> _THE PROBLEM_:
Would you please copy the part of the material below that opens with the line containing "478Q280 498 372" and closes with the line containing "395L400 365L400 408C364"? Copy it exactly, and only it.
------------------------------------
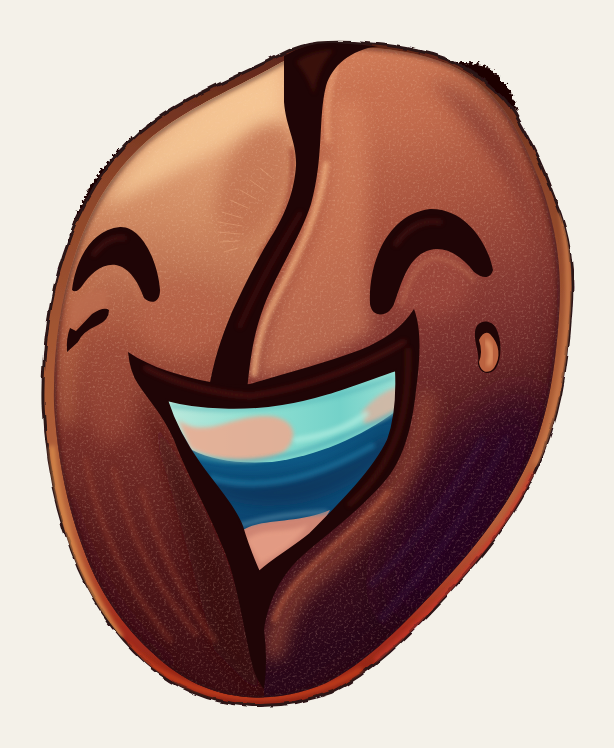
<!DOCTYPE html>
<html lang="en">
<head>
<meta charset="utf-8">
<title>Laughing coffee bean</title>
<style>
:root {
  --paper: #f4f1e9;
  --ink: #1f0506;
  --outline: #2a1214;
  --cream: #f3b888;
  --peach: #d98a64;
  --clay: #a9563f;
  --maroon: #4a1218;
  --plum: #230619;
  --rim: #b4673a;
  --ember: #a32c1c;
  --mint: #83dccf;
  --teal: #3f9fae;
  --sea: #0b4a74;
  --deep: #07294f;
  --blush: #e9ab92;
}
html, body { margin: 0; height: 100%; overflow: hidden; background: var(--paper); }
svg { display: block; width: 614px; height: 748px; }
.ink { fill: var(--ink); }
.line { fill: none; stroke-linecap: round; stroke-linejoin: round; }
</style>
</head>
<body>
<svg viewBox="0 0 614 748" role="img" aria-label="Painted coffee bean with a laughing face">
  <defs>
    <path id="bean" d="M318 43C350 41 390 44 418 51C462 60 492 82 514 112C532 142 545 172 555 200C570 236 574 268 571 310C567 372 558 422 538 466C514 520 476 564 440 602C408 636 372 672 332 692C300 704 270 707 246 705C208 702 176 688 148 664C112 632 88 596 72 552C55 508 45 460 43 404C42 350 50 296 64 254C78 210 102 166 140 132C182 97 232 80 282 54Q300 45 318 43Z"/>
    <path id="face" d="M322 49C360 44 412 49 448 64C490 82 514 118 532 162C554 212 563 262 559 316C555 376 546 422 528 462C504 514 466 558 430 596C398 630 364 664 326 683C296 696 268 699 246 697C212 694 182 680 156 656C122 626 98 590 83 548C67 506 57 456 54 404C53 352 60 300 74 258C88 214 110 174 146 142C188 106 238 88 282 62Z"/>
    <path id="left-lobe" d="M288 58C282 96 286 118 297 150C296 190 284 224 262 258C236 306 218 350 211 384Q170 374 130 352C130 392 160 398 172 430C196 480 228 520 242 590L264 688L264 720L20 720L20 30L288 30Z"/>
    <path id="mouth-inside" d="M167 400C200 409 246 410 282 404C322 398 360 382 396 370C397 392 396 418 388 440C374 470 340 504 310 534C292 549 274 558 259 572C252 556 246 540 242 526C234 506 214 484 200 464Q178 434 167 400Z"/>
    <path id="seam" d="M284 56Q306 42 334 43L378 46C350 50 332 66 326 86C318 118 324 158 311 204C300 238 276 274 264 306C254 332 250 358 247 392L208 394C213 362 221 338 232 312C244 286 256 262 268 242C282 220 294 196 296 166C297 142 286 128 284 102Z"/>
    <clipPath id="face-clip"><use href="#face"/></clipPath>
    <clipPath id="bean-clip"><use href="#bean"/></clipPath>
    <clipPath id="left-clip"><use href="#left-lobe"/></clipPath>
    <clipPath id="mouth-clip"><use href="#mouth-inside"/></clipPath>
    <linearGradient id="skin-right" gradientUnits="userSpaceOnUse" x1="290" y1="90" x2="480" y2="590">
      <stop offset="0" stop-color="#d07c58"/>
      <stop offset=".3" stop-color="#a8533e"/>
      <stop offset=".52" stop-color="#7f3430"/>
      <stop offset=".75" stop-color="#4b141c"/>
      <stop offset="1" stop-color="#2a0719"/>
    </linearGradient>
    <linearGradient id="skin-left" gradientUnits="userSpaceOnUse" x1="190" y1="90" x2="150" y2="670">
      <stop offset="0" stop-color="#edb284"/>
      <stop offset=".22" stop-color="#d08a62"/>
      <stop offset=".42" stop-color="#a9573f"/>
      <stop offset=".6" stop-color="#7a3029"/>
      <stop offset=".82" stop-color="#501719"/>
      <stop offset="1" stop-color="#3a0c12"/>
    </linearGradient>
    <linearGradient id="rim-tone" x1="0" y1="0" x2="0" y2="1">
      <stop offset="0" stop-color="#5b2418"/>
      <stop offset=".2" stop-color="#8a4328"/>
      <stop offset=".5" stop-color="#a85a35"/>
      <stop offset=".72" stop-color="#b5603a"/>
      <stop offset=".88" stop-color="#a32c1c"/>
      <stop offset="1" stop-color="#8c2415"/>
    </linearGradient>
    <linearGradient id="tooth-tone" x1="0" y1="0" x2="1" y2="0">
      <stop offset="0" stop-color="#bfe9dc"/>
      <stop offset=".4" stop-color="#8fe0d2"/>
      <stop offset=".75" stop-color="#74d2c9"/>
      <stop offset="1" stop-color="#9be0d4"/>
    </linearGradient>
    <linearGradient id="sea-tone" x1="0" y1="0" x2="0" y2="1">
      <stop offset="0" stop-color="#0a3c66"/>
      <stop offset=".45" stop-color="#0e5a86"/>
      <stop offset="1" stop-color="#0a3560"/>
    </linearGradient>
    <filter id="soft-s" x="-30%" y="-30%" width="160%" height="160%"><feGaussianBlur stdDeviation="2"/></filter>
    <filter id="soft-m" x="-50%" y="-50%" width="200%" height="200%"><feGaussianBlur stdDeviation="8"/></filter>
    <filter id="soft-l" x="-60%" y="-60%" width="220%" height="220%"><feGaussianBlur stdDeviation="20"/></filter>
    <filter id="edge" x="-5%" y="-5%" width="110%" height="110%">
      <feTurbulence type="fractalNoise" baseFrequency=".05" numOctaves="2" seed="4"/>
      <feDisplacementMap in="SourceGraphic" scale="5" xChannelSelector="R" yChannelSelector="G"/>
    </filter>
    <filter id="fuzz" x="-10%" y="-10%" width="120%" height="120%">
      <feTurbulence type="fractalNoise" baseFrequency=".3" numOctaves="2" seed="8"/>
      <feDisplacementMap in="SourceGraphic" scale="9" xChannelSelector="R" yChannelSelector="G"/>
    </filter>
    <filter id="grain" x="0" y="0" width="100%" height="100%">
      <feTurbulence type="fractalNoise" baseFrequency=".45" numOctaves="3" seed="2"/>
      <feColorMatrix values="0 0 0 0 .98  0 0 0 0 .68  0 0 0 0 .48  2.6 0 0 0 -1.35"/>
      <feComposite in2="SourceGraphic" operator="in"/>
    </filter>
  </defs>

  <rect width="614" height="748" fill="var(--paper)"/>

  <g id="husk-edge" filter="url(#fuzz)">
    <path class="ink" d="M66 262C70 228 84 190 106 164C130 136 164 112 204 96L214 102C170 126 130 154 104 196Q84 228 72 266Z"/>
    <path class="ink" d="M450 64C472 58 492 66 502 80Q514 92 517 114L500 106Q480 80 450 70Z"/>
  </g>

  <g id="bean-body">
    <g filter="url(#edge)">
      <use href="#bean" fill="url(#rim-tone)" stroke="var(--outline)" stroke-width="3"/>
    </g>
    <g clip-path="url(#bean-clip)">
      <path class="line" d="M60 440C66 510 90 574 128 628" stroke="#d88a4c" stroke-width="5" transform="translate(-8 8)" filter="url(#soft-s)"/>
      <path class="line" d="M558 214C572 290 562 394 532 462" stroke="#c9794a" stroke-width="5" transform="translate(4 0)" filter="url(#soft-s)"/>
      <path class="line" d="M128 646C190 708 290 712 360 670" stroke="#c23c1f" stroke-width="5" filter="url(#soft-s)"/>
      <path class="line" d="M532 474C500 540 440 606 376 660" stroke="#c9382a" stroke-width="4" filter="url(#soft-s)"/>
    </g>
    <use href="#face" fill="url(#skin-right)"/>
    <g clip-path="url(#face-clip)">
      <g id="right-lobe-shading">
        <path d="M470 60C570 150 600 300 540 440L470 560L400 640L300 720L640 720L640 60Z" fill="#2c0716" opacity=".6" filter="url(#soft-l)"/>
        <ellipse cx="468" cy="508" rx="52" ry="130" transform="rotate(32 468 508)" fill="#200420" opacity=".75" filter="url(#soft-l)"/>
        <ellipse cx="394" cy="105" rx="62" ry="32" transform="rotate(18 394 105)" fill="#c66d4e" opacity=".6" filter="url(#soft-l)"/>
        <path d="M332 100C334 170 326 220 300 262C280 300 262 330 256 378C300 374 340 352 372 330C356 250 380 180 360 100Z" fill="#d98760" opacity=".55" filter="url(#soft-m)"/>
        <path class="line" d="M326 164C318 226 286 276 268 314Q256 344 254 374" stroke="#eaa878" stroke-width="6" opacity=".85" filter="url(#soft-s)"/>
        <path class="line" d="M336 66Q324 96 328 140" stroke="#e39a70" stroke-width="6" opacity=".7" filter="url(#soft-s)"/>
        <path d="M430 80C490 100 526 170 538 240C520 190 480 130 430 80Z" fill="#6f2c2c" opacity=".6" filter="url(#soft-m)"/>
        <path class="line" d="M450 62C496 84 522 124 540 174" stroke="#c77b4c" stroke-width="4" opacity=".8" filter="url(#soft-s)"/>
        <ellipse cx="428" cy="282" rx="42" ry="34" fill="#a04a3c" opacity=".6" filter="url(#soft-m)"/>
        <path class="line" d="M426 400C420 476 360 536 312 578Q282 604 274 650" stroke="#8f4233" stroke-width="20" opacity=".75" filter="url(#soft-m)"/>
        <path class="line" d="M388 492C350 540 290 572 274 620" stroke="#a9523a" stroke-width="5" opacity=".8" filter="url(#soft-s)"/>
        <path class="line" d="M506 440Q456 540 382 618M482 440Q440 520 372 584" stroke="#321035" stroke-width="8" opacity=".5" filter="url(#soft-s)"/>
      </g>
      <g id="left-lobe-shading" clip-path="url(#left-clip)">
        <use href="#left-lobe" fill="url(#skin-left)"/>
        <path d="M282 66C220 90 150 126 104 206C150 190 210 150 282 120Z" fill="#f8cc9a" opacity=".75" filter="url(#soft-m)"/>
        <ellipse cx="256" cy="182" rx="34" ry="62" transform="rotate(24 256 182)" fill="#b9684a" opacity=".65" filter="url(#soft-m)"/>
        <path class="line" d="M292 150C296 190 284 220 260 256" stroke="#8d2f22" stroke-width="5" opacity=".6" filter="url(#soft-s)"/>
        <path class="line" d="M88 240C70 310 66 360 68 420" stroke="#c4754c" stroke-width="12" opacity=".55" filter="url(#soft-m)"/>
        <ellipse cx="182" cy="318" rx="44" ry="38" fill="#b8634a" opacity=".6" filter="url(#soft-m)"/>
        <ellipse cx="110" cy="390" rx="26" ry="54" fill="#9b4a37" opacity=".55" filter="url(#soft-m)"/>
        <path d="M140 390C180 460 220 530 240 600L264 700L214 650C190 560 170 480 140 390Z" fill="#35080e" opacity=".75" filter="url(#soft-m)"/>
        <path class="line" d="M86 460Q104 560 170 640M114 470Q134 560 196 634M142 490Q164 570 214 640" stroke="#8e3b2a" stroke-width="6" opacity=".42" filter="url(#soft-s)"/>
        <path class="line" d="M68 500Q96 600 170 664" stroke="#340b14" stroke-width="9" opacity=".6" filter="url(#soft-m)"/>
        <g id="skin-creases" class="line" stroke="#e9ac82" stroke-width="1" opacity=".45">
          <path d="M222 212l20 6M218 222l24 4M218 232l22 2M220 242l18-1M230 200l18 8M240 190l16 9M250 180l14 10M260 168l12 10M224 252l14-4"/>
        </g>
      </g>
      <use href="#face" filter="url(#grain)" opacity=".24"/>
      <use href="#face" fill="none" stroke="#2a0810" stroke-width="5" opacity=".5" filter="url(#soft-s)"/>
    </g>
  </g>

  <g id="centre-seam">
    <use href="#seam" class="ink"/>
    <path d="M296 62Q312 50 334 50Q318 66 314 94Q306 72 296 62Z" fill="#45130f" opacity=".7" filter="url(#soft-s)"/>
    <path class="line" d="M300 214Q262 276 240 326" stroke="#43100f" stroke-width="5" opacity=".7" filter="url(#soft-s)"/>
  </g>

  <g id="eyes">
    <path class="ink" d="M72 290C76 258 92 230 120 227C142 226 158 262 160 290C160 304 150 304 144 298C138 282 130 268 116 265C102 263 90 274 82 286Q76 294 72 290Z"/>
    <path class="ink" d="M370 304C368 262 388 214 430 209C466 208 488 244 493 270C490 280 482 278 474 272C462 256 446 246 430 250C408 256 402 282 394 304C388 318 372 318 370 304Z"/>
    <path class="line" d="M94 254Q108 236 124 238M396 244Q414 218 440 222" stroke="#481916" stroke-width="5" opacity=".7" filter="url(#soft-s)"/>
    <path class="line" d="M88 294Q102 272 118 272Q132 276 140 300M402 304Q414 260 436 258Q456 260 474 280" stroke="#c57a58" stroke-width="3" opacity=".55" filter="url(#soft-s)"/>
  </g>

  <g id="cheek-marks">
    <path d="M72 302Q88 288 108 290L106 308Q86 314 68 332Z" fill="#bd6d50" opacity=".8" filter="url(#soft-s)"/>
    <path class="ink" d="M67 352Q66 338 70 328L76 331L92 314Q104 306 109 310Q109 320 98 325Q82 332 78 342Z"/>
    <path class="ink" d="M475 332C476 320 490 318 496 328C502 340 502 358 496 368C490 376 480 374 478 364C480 352 474 344 475 332Z"/>
    <path d="M479 340Q484 330 490 334C500 344 501 358 494 368C488 375 480 372 479 362Q483 352 479 340Z" fill="#bb623f"/>
    <path class="line" d="M487 342Q494 352 489 364" stroke="#e59c6c" stroke-width="4" filter="url(#soft-s)"/>
  </g>

  <g id="mouth">
    <path class="ink" d="M128 352C152 368 180 376 210 382Q230 386 250 384C290 372 322 364 360 350C384 340 402 328 414 309C422 330 420 360 416 390C412 430 402 462 384 482C358 512 322 538 302 556C280 576 268 602 264 630Q268 660 264 689Q256 680 252 664C244 630 240 600 230 566C214 520 188 478 174 440C162 414 150 402 138 384Q130 372 128 352Z"/>
    <path class="line" d="M146 368C180 386 220 394 250 396C310 388 370 362 404 342" stroke="#521713" stroke-width="5" opacity=".7" filter="url(#soft-s)"/>
    <path class="line" d="M408 350C410 420 392 466 350 504" stroke="#47130f" stroke-width="5" opacity=".7" filter="url(#soft-s)"/>
    <g clip-path="url(#mouth-clip)">
      <rect x="160" y="360" width="245" height="220" fill="url(#sea-tone)"/>
      <path d="M190 470Q280 506 392 430L396 452Q310 530 214 496Z" fill="var(--deep)" opacity=".65" filter="url(#soft-m)"/>
      <path class="line" d="M212 478Q280 498 372 446" stroke="#1c76a0" stroke-width="6" opacity=".7" filter="url(#soft-s)"/>
      <path d="M160 395L400 365L400 408C364 436 318 456 272 462C236 464 212 460 192 450Z" fill="url(#tooth-tone)"/>
      <path d="M178 420C206 440 232 414 268 416C296 418 300 438 284 452C256 466 214 462 190 448Z" fill="var(--blush)" opacity=".9" filter="url(#soft-s)"/>
      <path d="M362 412Q378 392 400 386L400 408Q380 424 364 424Z" fill="#d9b3a0" opacity=".85" filter="url(#soft-s)"/>
      <path class="line" d="M172 406Q280 420 392 378" stroke="#4fb0b4" stroke-width="4" opacity=".55" filter="url(#soft-s)"/>
      <path class="line" d="M296 440Q340 434 366 414" stroke="#b4efe2" stroke-width="6" opacity=".7" filter="url(#soft-s)"/>
      <path class="line" d="M192 454C236 470 300 462 396 412" stroke="var(--teal)" stroke-width="3" opacity=".8" filter="url(#soft-s)"/>
      <path d="M236 536C252 516 292 526 330 510L310 546L258 582Z" fill="#cf8573"/>
      <path d="M246 540C262 526 290 534 308 524Q296 546 260 564Z" fill="#e9a288" opacity=".75" filter="url(#soft-s)"/>
      <path class="line" d="M238 526Q276 514 326 512" stroke="#4d83a0" stroke-width="4" opacity=".8" filter="url(#soft-s)"/>
    </g>
    <use href="#mouth-inside" fill="none" stroke="var(--ink)" stroke-width="2"/>
  </g>
</svg>
</body>
</html>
------------------------------------
> _RESULT BELOW_:
      <path class="line" d="M212 478Q280 498 372 446" stroke="#1c76a0" stroke-width="6" opacity=".7" filter="url(#soft-s)"/>
      <path d="M160 395L400 365L400 408C364 436 318 456 272 462C236 464 212 460 192 450Z" fill="url(#tooth-tone)"/>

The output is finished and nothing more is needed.